[Source texts of formatted documents]
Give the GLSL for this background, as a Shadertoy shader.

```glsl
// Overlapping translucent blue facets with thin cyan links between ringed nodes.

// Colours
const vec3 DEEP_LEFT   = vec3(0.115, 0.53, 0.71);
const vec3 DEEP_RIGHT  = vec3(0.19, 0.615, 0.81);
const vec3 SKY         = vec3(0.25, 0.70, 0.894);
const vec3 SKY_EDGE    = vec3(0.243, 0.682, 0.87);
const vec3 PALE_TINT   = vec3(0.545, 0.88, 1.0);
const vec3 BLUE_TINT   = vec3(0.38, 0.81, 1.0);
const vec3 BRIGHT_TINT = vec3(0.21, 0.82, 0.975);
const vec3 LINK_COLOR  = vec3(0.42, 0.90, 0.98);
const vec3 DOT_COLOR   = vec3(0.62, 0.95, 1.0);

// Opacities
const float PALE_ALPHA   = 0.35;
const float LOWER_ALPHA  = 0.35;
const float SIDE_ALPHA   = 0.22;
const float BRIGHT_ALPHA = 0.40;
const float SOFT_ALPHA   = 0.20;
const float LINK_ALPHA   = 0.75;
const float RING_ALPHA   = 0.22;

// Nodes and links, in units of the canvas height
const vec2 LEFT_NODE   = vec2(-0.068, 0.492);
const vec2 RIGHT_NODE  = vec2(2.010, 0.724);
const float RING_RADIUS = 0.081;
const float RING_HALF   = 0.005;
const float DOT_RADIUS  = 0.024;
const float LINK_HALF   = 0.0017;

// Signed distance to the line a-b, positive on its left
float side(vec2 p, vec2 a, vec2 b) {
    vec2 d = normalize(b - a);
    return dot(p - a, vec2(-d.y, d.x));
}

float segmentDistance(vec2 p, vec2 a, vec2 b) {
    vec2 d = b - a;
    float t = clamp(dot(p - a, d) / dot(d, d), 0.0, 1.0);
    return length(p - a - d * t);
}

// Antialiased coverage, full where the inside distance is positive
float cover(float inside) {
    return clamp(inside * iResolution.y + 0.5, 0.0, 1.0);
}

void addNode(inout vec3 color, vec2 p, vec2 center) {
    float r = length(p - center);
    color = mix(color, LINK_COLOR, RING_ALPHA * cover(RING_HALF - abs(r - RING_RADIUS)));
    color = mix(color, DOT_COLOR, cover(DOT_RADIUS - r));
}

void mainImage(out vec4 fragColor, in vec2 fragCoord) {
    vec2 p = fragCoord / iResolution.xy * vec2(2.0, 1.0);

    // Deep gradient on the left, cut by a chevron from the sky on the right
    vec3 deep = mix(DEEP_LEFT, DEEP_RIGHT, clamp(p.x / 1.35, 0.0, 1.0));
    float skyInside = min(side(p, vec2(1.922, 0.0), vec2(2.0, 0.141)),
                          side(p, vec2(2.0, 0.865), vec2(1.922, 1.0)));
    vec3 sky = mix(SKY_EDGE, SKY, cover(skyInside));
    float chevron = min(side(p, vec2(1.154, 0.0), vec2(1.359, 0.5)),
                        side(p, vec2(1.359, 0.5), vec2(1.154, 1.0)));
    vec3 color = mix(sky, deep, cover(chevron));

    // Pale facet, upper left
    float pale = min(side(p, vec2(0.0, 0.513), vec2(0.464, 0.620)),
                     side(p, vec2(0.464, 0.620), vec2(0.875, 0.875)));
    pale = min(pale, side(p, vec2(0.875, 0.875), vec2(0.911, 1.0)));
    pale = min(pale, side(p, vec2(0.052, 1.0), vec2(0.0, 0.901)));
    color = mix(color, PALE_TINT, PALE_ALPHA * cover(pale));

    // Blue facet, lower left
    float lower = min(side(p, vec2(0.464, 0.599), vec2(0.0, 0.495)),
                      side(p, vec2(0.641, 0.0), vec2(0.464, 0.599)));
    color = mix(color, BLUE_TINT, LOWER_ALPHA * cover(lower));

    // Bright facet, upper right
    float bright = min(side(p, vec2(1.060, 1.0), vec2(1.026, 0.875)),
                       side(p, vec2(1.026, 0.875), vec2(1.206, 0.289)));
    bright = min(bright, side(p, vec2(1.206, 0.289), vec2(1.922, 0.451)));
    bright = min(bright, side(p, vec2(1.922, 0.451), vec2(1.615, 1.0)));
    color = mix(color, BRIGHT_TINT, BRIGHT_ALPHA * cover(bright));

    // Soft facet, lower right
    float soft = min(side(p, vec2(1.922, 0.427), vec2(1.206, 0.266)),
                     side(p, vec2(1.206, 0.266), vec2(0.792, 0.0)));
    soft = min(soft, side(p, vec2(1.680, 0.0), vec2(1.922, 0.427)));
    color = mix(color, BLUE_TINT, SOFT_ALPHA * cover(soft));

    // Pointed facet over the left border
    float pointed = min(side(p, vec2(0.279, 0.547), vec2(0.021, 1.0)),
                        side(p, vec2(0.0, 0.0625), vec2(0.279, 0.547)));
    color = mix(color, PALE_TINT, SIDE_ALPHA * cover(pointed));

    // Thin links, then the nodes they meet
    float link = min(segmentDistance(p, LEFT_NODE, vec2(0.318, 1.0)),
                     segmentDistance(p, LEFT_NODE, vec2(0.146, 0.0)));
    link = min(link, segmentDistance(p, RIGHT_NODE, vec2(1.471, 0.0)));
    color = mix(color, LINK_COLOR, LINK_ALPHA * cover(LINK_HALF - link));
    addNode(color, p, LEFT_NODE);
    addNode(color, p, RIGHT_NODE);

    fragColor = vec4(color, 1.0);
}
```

• **What to do**:
Give all the entries again exactly; leave none out.

• **Response for this exercise**:
Give the GLSL for this background, as a Shadertoy shader.

```glsl
// Overlapping translucent blue facets with thin cyan links between ringed nodes.

// Colours
const vec3 DEEP_LEFT   = vec3(0.115, 0.53, 0.71);
const vec3 DEEP_RIGHT  = vec3(0.19, 0.615, 0.81);
const vec3 SKY         = vec3(0.25, 0.70, 0.894);
const vec3 SKY_EDGE    = vec3(0.243, 0.682, 0.87);
const vec3 PALE_TINT   = vec3(0.545, 0.88, 1.0);
const vec3 BLUE_TINT   = vec3(0.38, 0.81, 1.0);
const vec3 BRIGHT_TINT = vec3(0.21, 0.82, 0.975);
const vec3 LINK_COLOR  = vec3(0.42, 0.90, 0.98);
const vec3 DOT_COLOR   = vec3(0.62, 0.95, 1.0);

// Opacities
const float PALE_ALPHA   = 0.35;
const float LOWER_ALPHA  = 0.35;
const float SIDE_ALPHA   = 0.22;
const float BRIGHT_ALPHA = 0.40;
const float SOFT_ALPHA   = 0.20;
const float LINK_ALPHA   = 0.75;
const float RING_ALPHA   = 0.22;

// Nodes and links, in units of the canvas height
const vec2 LEFT_NODE   = vec2(-0.068, 0.492);
const vec2 RIGHT_NODE  = vec2(2.010, 0.724);
const float RING_RADIUS = 0.081;
const float RING_HALF   = 0.005;
const float DOT_RADIUS  = 0.024;
const float LINK_HALF   = 0.0017;

// Signed distance to the line a-b, positive on its left
float side(vec2 p, vec2 a, vec2 b) {
    vec2 d = normalize(b - a);
    return dot(p - a, vec2(-d.y, d.x));
}

float segmentDistance(vec2 p, vec2 a, vec2 b) {
    vec2 d = b - a;
    float t = clamp(dot(p - a, d) / dot(d, d), 0.0, 1.0);
    return length(p - a - d * t);
}

// Antialiased coverage, full where the inside distance is positive
float cover(float inside) {
    return clamp(inside * iResolution.y + 0.5, 0.0, 1.0);
}

void addNode(inout vec3 color, vec2 p, vec2 center) {
    float r = length(p - center);
    color = mix(color, LINK_COLOR, RING_ALPHA * cover(RING_HALF - abs(r - RING_RADIUS)));
    color = mix(color, DOT_COLOR, cover(DOT_RADIUS - r));
}

void mainImage(out vec4 fragColor, in vec2 fragCoord) {
    vec2 p = fragCoord / iResolution.xy * vec2(2.0, 1.0);

    // Deep gradient on the left, cut by a chevron from the sky on the right
    vec3 deep = mix(DEEP_LEFT, DEEP_RIGHT, clamp(p.x / 1.35, 0.0, 1.0));
    float skyInside = min(side(p, vec2(1.922, 0.0), vec2(2.0, 0.141)),
                          side(p, vec2(2.0, 0.865), vec2(1.922, 1.0)));
    vec3 sky = mix(SKY_EDGE, SKY, cover(skyInside));
    float chevron = min(side(p, vec2(1.154, 0.0), vec2(1.359, 0.5)),
                        side(p, vec2(1.359, 0.5), vec2(1.154, 1.0)));
    vec3 color = mix(sky, deep, cover(chevron));

    // Pale facet, upper left
    float pale = min(side(p, vec2(0.0, 0.513), vec2(0.464, 0.620)),
                     side(p, vec2(0.464, 0.620), vec2(0.875, 0.875)));
    pale = min(pale, side(p, vec2(0.875, 0.875), vec2(0.911, 1.0)));
    pale = min(pale, side(p, vec2(0.052, 1.0), vec2(0.0, 0.901)));
    color = mix(color, PALE_TINT, PALE_ALPHA * cover(pale));

    // Blue facet, lower left
    float lower = min(side(p, vec2(0.464, 0.599), vec2(0.0, 0.495)),
                      side(p, vec2(0.641, 0.0), vec2(0.464, 0.599)));
    color = mix(color, BLUE_TINT, LOWER_ALPHA * cover(lower));

    // Bright facet, upper right
    float bright = min(side(p, vec2(1.060, 1.0), vec2(1.026, 0.875)),
                       side(p, vec2(1.026, 0.875), vec2(1.206, 0.289)));
    bright = min(bright, side(p, vec2(1.206, 0.289), vec2(1.922, 0.451)));
    bright = min(bright, side(p, vec2(1.922, 0.451), vec2(1.615, 1.0)));
    color = mix(color, BRIGHT_TINT, BRIGHT_ALPHA * cover(bright));

    // Soft facet, lower right
    float soft = min(side(p, vec2(1.922, 0.427), vec2(1.206, 0.266)),
                     side(p, vec2(1.206, 0.266), vec2(0.792, 0.0)));
    soft = min(soft, side(p, vec2(1.680, 0.0), vec2(1.922, 0.427)));
    color = mix(color, BLUE_TINT, SOFT_ALPHA * cover(soft));

    // Pointed facet over the left border
    float pointed = min(side(p, vec2(0.279, 0.547), vec2(0.021, 1.0)),
                        side(p, vec2(0.0, 0.0625), vec2(0.279, 0.547)));
    color = mix(color, PALE_TINT, SIDE_ALPHA * cover(pointed));

    // Thin links, then the nodes they meet
    float link = min(segmentDistance(p, LEFT_NODE, vec2(0.318, 1.0)),
                     segmentDistance(p, LEFT_NODE, vec2(0.146, 0.0)));
    link = min(link, segmentDistance(p, RIGHT_NODE, vec2(1.471, 0.0)));
    color = mix(color, LINK_COLOR, LINK_ALPHA * cover(LINK_HALF - link));
    addNode(color, p, LEFT_NODE);
    addNode(color, p, RIGHT_NODE);

    fragColor = vec4(color, 1.0);
}
```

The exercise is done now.